DATA EXTRACTS.
──────────
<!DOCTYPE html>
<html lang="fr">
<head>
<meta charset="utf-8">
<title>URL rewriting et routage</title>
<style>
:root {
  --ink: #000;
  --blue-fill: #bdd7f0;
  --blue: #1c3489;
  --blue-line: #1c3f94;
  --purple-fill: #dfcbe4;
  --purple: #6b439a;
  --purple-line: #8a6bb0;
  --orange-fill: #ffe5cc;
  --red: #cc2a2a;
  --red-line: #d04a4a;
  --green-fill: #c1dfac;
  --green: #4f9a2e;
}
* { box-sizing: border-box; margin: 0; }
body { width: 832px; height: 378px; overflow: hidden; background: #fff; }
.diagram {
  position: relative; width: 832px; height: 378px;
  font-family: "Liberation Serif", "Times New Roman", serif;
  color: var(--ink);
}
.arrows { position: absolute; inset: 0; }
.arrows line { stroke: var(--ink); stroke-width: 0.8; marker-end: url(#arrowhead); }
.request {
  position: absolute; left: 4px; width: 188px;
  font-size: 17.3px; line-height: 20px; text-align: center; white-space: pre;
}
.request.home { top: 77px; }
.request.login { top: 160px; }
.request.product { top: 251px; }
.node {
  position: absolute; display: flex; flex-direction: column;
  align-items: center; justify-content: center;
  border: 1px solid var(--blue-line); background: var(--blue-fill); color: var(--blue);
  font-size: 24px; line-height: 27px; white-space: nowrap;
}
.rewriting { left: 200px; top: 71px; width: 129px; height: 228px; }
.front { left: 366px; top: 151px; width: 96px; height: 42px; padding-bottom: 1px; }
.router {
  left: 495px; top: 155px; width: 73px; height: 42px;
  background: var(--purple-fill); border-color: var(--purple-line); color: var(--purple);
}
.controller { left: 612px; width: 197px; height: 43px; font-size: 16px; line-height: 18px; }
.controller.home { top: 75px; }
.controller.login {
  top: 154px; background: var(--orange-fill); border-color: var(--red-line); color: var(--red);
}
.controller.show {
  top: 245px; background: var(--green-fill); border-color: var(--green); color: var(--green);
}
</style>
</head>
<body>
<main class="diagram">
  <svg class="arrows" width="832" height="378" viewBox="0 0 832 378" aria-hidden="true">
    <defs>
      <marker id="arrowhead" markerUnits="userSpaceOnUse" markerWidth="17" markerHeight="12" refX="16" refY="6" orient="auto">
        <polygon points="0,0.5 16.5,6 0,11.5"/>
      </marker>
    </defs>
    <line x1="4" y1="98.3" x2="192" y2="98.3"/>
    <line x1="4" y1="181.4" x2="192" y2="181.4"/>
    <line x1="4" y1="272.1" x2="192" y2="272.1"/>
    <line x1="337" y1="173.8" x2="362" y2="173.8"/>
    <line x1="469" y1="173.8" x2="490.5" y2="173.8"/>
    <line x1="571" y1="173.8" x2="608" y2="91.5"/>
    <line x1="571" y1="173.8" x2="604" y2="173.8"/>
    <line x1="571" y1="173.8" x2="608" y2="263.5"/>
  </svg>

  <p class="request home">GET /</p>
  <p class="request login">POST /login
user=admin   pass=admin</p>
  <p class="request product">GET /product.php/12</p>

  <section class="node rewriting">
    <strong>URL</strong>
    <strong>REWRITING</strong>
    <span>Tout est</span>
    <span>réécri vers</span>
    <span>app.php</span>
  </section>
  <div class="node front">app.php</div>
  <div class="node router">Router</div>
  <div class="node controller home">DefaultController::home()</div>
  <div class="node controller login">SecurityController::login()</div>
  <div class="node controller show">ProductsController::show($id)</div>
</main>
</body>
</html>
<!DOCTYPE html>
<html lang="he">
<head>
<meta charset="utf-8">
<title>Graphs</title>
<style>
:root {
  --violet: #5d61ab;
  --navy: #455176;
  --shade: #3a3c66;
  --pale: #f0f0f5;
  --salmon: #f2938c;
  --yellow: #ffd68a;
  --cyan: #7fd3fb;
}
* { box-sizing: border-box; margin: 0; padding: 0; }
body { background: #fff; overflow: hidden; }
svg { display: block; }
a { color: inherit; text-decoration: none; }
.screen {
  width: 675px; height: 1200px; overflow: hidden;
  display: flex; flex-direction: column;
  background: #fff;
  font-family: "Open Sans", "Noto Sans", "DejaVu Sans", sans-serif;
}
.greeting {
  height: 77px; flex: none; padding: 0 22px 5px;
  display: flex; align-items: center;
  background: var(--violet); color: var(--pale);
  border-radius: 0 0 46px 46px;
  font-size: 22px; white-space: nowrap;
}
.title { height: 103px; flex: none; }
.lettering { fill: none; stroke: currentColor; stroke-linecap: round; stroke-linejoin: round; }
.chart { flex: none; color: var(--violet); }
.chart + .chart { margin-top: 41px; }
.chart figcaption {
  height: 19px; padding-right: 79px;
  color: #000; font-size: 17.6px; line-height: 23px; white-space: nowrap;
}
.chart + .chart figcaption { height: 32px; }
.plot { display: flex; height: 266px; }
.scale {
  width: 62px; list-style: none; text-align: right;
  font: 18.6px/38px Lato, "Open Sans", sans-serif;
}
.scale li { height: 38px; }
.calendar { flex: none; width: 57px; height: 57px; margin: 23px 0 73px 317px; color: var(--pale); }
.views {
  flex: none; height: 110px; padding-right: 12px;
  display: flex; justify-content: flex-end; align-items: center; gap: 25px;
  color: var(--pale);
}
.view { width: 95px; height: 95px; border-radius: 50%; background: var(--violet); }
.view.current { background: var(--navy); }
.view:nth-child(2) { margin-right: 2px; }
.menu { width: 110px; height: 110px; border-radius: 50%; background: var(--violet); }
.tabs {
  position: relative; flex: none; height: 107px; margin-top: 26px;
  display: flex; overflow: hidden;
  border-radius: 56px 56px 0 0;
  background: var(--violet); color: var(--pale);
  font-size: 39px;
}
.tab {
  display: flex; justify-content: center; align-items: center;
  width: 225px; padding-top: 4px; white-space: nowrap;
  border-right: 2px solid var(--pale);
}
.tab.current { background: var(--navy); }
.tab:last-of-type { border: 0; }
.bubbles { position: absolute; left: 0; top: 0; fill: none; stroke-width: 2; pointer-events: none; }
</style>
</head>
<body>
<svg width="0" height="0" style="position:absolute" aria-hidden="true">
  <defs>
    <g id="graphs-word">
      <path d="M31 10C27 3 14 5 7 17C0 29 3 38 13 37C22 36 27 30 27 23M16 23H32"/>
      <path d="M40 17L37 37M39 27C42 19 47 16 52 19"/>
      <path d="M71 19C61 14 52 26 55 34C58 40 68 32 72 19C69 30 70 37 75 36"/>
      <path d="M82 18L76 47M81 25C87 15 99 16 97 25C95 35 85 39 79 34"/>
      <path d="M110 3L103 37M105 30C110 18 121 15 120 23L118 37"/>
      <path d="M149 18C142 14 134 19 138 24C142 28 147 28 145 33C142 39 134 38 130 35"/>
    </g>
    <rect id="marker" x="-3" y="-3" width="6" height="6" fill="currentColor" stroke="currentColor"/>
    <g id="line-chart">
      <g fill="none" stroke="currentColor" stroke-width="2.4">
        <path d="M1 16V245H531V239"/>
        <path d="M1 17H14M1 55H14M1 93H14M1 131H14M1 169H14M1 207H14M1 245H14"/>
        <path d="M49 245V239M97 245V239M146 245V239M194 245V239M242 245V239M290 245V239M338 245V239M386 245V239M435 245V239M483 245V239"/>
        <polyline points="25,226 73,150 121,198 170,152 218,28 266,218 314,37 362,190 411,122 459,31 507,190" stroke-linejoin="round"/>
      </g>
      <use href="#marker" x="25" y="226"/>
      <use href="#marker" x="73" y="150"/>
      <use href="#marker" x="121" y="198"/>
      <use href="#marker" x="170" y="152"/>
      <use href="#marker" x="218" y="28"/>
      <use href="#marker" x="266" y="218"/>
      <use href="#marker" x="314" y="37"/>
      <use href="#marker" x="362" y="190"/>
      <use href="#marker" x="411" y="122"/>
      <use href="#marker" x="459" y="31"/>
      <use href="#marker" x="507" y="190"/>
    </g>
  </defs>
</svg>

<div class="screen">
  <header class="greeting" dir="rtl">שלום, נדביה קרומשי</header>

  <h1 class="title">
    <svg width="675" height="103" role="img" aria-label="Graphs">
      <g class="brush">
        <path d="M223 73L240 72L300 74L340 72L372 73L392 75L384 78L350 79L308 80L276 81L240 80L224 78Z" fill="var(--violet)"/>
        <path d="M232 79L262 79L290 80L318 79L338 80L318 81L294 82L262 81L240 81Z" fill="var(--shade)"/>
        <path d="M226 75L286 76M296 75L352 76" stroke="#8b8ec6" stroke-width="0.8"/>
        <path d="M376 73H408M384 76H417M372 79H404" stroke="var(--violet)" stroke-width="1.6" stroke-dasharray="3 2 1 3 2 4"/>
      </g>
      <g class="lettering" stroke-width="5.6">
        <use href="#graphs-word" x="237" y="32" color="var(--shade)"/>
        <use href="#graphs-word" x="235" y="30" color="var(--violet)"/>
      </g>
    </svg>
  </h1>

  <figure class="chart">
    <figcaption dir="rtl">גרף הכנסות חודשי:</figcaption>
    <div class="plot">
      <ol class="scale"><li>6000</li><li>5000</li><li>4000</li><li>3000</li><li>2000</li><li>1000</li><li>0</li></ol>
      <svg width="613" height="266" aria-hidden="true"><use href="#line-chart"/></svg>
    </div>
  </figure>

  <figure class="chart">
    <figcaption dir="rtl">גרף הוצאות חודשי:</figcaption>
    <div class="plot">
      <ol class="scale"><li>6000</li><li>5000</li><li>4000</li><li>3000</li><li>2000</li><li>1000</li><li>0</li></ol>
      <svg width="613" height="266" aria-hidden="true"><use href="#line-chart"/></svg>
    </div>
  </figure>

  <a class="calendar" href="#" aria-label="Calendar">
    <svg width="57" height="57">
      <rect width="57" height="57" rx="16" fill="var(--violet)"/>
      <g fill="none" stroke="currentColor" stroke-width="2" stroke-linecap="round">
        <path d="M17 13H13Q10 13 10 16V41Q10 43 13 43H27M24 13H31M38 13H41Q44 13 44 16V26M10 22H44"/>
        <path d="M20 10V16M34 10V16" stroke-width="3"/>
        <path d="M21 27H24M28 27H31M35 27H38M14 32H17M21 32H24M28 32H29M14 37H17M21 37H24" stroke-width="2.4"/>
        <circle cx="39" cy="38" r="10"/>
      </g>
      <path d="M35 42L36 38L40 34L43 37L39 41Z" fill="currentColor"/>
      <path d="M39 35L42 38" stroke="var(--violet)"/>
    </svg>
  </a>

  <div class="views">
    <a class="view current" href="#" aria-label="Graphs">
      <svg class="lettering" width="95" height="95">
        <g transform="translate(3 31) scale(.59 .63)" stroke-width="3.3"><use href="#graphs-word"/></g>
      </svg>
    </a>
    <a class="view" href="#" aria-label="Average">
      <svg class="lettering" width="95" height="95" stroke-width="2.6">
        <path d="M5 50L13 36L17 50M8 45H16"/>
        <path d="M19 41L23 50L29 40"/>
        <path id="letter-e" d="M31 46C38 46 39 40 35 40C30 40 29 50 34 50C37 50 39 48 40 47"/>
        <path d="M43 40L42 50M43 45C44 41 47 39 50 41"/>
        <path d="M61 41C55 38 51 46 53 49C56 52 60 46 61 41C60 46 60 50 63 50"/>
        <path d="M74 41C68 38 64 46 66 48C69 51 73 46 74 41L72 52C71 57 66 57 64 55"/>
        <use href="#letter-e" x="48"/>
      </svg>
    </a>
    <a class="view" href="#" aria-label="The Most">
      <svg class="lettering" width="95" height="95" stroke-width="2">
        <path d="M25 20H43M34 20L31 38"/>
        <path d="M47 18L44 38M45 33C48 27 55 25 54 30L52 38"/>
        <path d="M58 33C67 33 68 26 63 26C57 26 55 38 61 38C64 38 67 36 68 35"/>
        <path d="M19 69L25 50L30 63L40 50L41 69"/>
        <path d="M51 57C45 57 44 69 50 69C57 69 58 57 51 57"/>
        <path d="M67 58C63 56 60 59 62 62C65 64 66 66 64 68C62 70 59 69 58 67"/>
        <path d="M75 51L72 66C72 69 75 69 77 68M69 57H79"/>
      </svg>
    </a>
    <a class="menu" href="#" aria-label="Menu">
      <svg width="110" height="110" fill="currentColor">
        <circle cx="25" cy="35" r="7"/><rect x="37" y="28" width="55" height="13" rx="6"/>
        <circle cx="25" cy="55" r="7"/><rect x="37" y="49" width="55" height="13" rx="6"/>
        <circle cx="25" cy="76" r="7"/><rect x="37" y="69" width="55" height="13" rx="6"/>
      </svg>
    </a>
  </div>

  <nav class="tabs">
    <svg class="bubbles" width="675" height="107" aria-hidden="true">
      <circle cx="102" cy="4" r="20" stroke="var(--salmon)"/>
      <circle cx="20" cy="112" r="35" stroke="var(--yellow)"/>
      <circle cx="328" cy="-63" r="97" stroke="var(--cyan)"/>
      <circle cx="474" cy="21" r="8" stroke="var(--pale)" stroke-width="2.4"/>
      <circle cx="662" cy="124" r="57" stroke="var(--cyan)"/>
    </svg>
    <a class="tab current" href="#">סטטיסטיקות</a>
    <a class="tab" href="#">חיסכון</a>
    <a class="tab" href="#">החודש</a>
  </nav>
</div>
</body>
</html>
──────────
ABOUT THIS EXERCISE. Wherever a line in the entries holds "calendar", copy that line.

YOUR SOLUTION.
.calendar { flex: none; width: 57px; height: 57px; margin: 23px 0 73px 317px; color: var(--pale); }
  <a class="calendar" href="#" aria-label="Calendar">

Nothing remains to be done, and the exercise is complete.